***** MATERIAL FOR THIS EXERCISE

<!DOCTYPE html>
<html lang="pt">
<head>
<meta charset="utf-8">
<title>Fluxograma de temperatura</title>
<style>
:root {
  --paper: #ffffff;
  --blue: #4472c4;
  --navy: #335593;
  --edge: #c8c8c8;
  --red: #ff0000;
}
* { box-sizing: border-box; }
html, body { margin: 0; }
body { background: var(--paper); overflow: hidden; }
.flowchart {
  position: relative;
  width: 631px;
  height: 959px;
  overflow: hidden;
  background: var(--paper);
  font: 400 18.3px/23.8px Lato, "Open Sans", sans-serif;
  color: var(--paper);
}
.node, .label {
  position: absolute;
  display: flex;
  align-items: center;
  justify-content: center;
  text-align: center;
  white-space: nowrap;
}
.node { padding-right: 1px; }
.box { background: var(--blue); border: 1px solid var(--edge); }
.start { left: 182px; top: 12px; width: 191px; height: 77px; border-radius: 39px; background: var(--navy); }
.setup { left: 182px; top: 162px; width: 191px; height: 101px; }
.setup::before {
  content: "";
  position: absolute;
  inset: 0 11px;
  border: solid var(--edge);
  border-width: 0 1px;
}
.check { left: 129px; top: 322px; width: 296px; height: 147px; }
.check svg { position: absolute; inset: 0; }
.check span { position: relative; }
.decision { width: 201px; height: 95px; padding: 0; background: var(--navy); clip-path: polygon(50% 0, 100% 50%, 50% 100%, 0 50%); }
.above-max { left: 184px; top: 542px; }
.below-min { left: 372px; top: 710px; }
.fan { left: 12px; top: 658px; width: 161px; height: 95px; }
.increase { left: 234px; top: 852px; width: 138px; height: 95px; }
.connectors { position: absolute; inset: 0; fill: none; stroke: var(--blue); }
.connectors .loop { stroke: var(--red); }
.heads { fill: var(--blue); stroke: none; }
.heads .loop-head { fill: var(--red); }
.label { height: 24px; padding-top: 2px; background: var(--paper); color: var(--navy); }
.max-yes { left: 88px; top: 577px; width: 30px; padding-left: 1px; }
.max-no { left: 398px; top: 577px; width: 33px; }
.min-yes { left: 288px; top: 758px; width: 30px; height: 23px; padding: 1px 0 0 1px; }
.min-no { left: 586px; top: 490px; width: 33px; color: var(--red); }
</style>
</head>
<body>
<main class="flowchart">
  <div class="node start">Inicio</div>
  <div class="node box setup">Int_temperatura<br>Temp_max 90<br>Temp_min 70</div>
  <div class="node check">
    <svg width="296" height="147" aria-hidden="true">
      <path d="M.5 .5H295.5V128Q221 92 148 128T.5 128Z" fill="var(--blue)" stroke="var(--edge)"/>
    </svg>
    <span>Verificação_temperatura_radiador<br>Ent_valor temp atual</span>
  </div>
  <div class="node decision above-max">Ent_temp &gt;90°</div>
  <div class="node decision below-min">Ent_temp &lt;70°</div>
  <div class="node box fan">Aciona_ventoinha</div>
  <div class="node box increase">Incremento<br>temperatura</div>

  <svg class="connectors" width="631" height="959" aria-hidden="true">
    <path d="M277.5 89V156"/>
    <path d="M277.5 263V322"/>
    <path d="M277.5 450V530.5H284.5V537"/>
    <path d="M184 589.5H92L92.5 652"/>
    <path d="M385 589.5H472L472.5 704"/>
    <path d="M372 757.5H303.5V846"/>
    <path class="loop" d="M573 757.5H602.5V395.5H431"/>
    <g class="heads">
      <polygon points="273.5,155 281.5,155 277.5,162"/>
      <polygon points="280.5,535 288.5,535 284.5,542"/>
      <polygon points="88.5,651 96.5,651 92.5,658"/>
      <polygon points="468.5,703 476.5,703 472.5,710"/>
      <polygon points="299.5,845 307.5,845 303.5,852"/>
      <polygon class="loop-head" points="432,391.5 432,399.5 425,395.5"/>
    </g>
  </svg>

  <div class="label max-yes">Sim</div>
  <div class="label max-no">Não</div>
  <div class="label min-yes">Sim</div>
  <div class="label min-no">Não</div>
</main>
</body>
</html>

**********

**TASK STATEMENT:**
Every record is to be written out verbatim.

**TASK RESULT:**
<!DOCTYPE html>
<html lang="pt">
<head>
<meta charset="utf-8">
<title>Fluxograma de temperatura</title>
<style>
:root {
  --paper: #ffffff;
  --blue: #4472c4;
  --navy: #335593;
  --edge: #c8c8c8;
  --red: #ff0000;
}
* { box-sizing: border-box; }
html, body { margin: 0; }
body { background: var(--paper); overflow: hidden; }
.flowchart {
  position: relative;
  width: 631px;
  height: 959px;
  overflow: hidden;
  background: var(--paper);
  font: 400 18.3px/23.8px Lato, "Open Sans", sans-serif;
  color: var(--paper);
}
.node, .label {
  position: absolute;
  display: flex;
  align-items: center;
  justify-content: center;
  text-align: center;
  white-space: nowrap;
}
.node { padding-right: 1px; }
.box { background: var(--blue); border: 1px solid var(--edge); }
.start { left: 182px; top: 12px; width: 191px; height: 77px; border-radius: 39px; background: var(--navy); }
.setup { left: 182px; top: 162px; width: 191px; height: 101px; }
.setup::before {
  content: "";
  position: absolute;
  inset: 0 11px;
  border: solid var(--edge);
  border-width: 0 1px;
}
.check { left: 129px; top: 322px; width: 296px; height: 147px; }
.check svg { position: absolute; inset: 0; }
.check span { position: relative; }
.decision { width: 201px; height: 95px; padding: 0; background: var(--navy); clip-path: polygon(50% 0, 100% 50%, 50% 100%, 0 50%); }
.above-max { left: 184px; top: 542px; }
.below-min { left: 372px; top: 710px; }
.fan { left: 12px; top: 658px; width: 161px; height: 95px; }
.increase { left: 234px; top: 852px; width: 138px; height: 95px; }
.connectors { position: absolute; inset: 0; fill: none; stroke: var(--blue); }
.connectors .loop { stroke: var(--red); }
.heads { fill: var(--blue); stroke: none; }
.heads .loop-head { fill: var(--red); }
.label { height: 24px; padding-top: 2px; background: var(--paper); color: var(--navy); }
.max-yes { left: 88px; top: 577px; width: 30px; padding-left: 1px; }
.max-no { left: 398px; top: 577px; width: 33px; }
.min-yes { left: 288px; top: 758px; width: 30px; height: 23px; padding: 1px 0 0 1px; }
.min-no { left: 586px; top: 490px; width: 33px; color: var(--red); }
</style>
</head>
<body>
<main class="flowchart">
  <div class="node start">Inicio</div>
  <div class="node box setup">Int_temperatura<br>Temp_max 90<br>Temp_min 70</div>
  <div class="node check">
    <svg width="296" height="147" aria-hidden="true">
      <path d="M.5 .5H295.5V128Q221 92 148 128T.5 128Z" fill="var(--blue)" stroke="var(--edge)"/>
    </svg>
    <span>Verificação_temperatura_radiador<br>Ent_valor temp atual</span>
  </div>
  <div class="node decision above-max">Ent_temp &gt;90°</div>
  <div class="node decision below-min">Ent_temp &lt;70°</div>
  <div class="node box fan">Aciona_ventoinha</div>
  <div class="node box increase">Incremento<br>temperatura</div>

  <svg class="connectors" width="631" height="959" aria-hidden="true">
    <path d="M277.5 89V156"/>
    <path d="M277.5 263V322"/>
    <path d="M277.5 450V530.5H284.5V537"/>
    <path d="M184 589.5H92L92.5 652"/>
    <path d="M385 589.5H472L472.5 704"/>
    <path d="M372 757.5H303.5V846"/>
    <path class="loop" d="M573 757.5H602.5V395.5H431"/>
    <g class="heads">
      <polygon points="273.5,155 281.5,155 277.5,162"/>
      <polygon points="280.5,535 288.5,535 284.5,542"/>
      <polygon points="88.5,651 96.5,651 92.5,658"/>
      <polygon points="468.5,703 476.5,703 472.5,710"/>
      <polygon points="299.5,845 307.5,845 303.5,852"/>
      <polygon class="loop-head" points="432,391.5 432,399.5 425,395.5"/>
    </g>
  </svg>

  <div class="label max-yes">Sim</div>
  <div class="label max-no">Não</div>
  <div class="label min-yes">Sim</div>
  <div class="label min-no">Não</div>
</main>
</body>
</html>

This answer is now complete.